WORK TASK:
Pick out all lines with the word "fill" from the records that follow.

(Source texts of formatted documents)
::::

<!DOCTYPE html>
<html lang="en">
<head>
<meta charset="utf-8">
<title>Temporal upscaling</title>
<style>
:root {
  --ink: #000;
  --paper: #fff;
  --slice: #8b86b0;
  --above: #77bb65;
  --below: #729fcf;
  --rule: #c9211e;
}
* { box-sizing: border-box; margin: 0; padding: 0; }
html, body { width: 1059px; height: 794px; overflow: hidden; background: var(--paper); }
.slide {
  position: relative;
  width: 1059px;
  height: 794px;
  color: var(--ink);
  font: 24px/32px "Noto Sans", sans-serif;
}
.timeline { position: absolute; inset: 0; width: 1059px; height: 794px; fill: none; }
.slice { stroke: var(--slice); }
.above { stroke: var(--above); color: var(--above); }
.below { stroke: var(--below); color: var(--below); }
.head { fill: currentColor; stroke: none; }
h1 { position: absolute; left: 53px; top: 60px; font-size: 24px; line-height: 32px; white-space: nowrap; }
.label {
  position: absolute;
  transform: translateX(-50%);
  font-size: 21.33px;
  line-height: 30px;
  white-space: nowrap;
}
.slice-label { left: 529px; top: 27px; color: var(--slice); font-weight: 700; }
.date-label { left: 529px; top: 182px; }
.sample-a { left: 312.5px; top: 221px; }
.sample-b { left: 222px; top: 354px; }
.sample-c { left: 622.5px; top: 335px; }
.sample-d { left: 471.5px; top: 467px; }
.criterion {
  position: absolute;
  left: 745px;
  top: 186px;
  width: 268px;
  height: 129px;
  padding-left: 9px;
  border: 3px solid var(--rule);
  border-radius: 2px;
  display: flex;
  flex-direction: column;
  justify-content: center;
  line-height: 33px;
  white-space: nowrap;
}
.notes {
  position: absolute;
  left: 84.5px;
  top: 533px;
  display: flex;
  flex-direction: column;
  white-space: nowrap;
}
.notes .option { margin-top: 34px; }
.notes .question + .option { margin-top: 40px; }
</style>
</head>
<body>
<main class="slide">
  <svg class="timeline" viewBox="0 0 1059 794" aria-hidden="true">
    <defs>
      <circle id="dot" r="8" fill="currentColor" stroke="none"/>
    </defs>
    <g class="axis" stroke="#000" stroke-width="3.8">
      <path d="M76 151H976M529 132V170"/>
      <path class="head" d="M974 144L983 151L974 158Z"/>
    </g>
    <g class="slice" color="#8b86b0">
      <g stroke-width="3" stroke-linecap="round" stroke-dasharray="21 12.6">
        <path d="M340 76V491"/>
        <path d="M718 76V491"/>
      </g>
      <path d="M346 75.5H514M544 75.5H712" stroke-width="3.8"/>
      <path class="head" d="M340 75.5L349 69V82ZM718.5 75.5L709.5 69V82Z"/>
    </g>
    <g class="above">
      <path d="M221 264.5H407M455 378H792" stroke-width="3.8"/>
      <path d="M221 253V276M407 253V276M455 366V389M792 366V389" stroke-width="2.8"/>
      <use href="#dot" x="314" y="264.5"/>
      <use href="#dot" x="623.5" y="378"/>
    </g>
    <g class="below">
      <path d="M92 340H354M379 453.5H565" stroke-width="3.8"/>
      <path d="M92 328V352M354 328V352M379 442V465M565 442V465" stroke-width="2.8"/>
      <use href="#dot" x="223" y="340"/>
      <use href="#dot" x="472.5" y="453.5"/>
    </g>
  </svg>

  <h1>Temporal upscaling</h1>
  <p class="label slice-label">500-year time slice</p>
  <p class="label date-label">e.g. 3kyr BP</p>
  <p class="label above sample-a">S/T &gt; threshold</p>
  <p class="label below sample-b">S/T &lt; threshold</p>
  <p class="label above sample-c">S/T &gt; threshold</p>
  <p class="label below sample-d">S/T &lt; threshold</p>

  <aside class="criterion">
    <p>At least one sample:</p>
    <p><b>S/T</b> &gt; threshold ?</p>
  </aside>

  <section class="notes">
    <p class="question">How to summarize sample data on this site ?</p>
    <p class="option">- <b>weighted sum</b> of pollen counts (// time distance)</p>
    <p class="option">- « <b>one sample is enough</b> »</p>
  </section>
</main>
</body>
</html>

::::

SOLUTION:
.timeline { position: absolute; inset: 0; width: 1059px; height: 794px; fill: none; }
.head { fill: currentColor; stroke: none; }
      <circle id="dot" r="8" fill="currentColor" stroke="none"/>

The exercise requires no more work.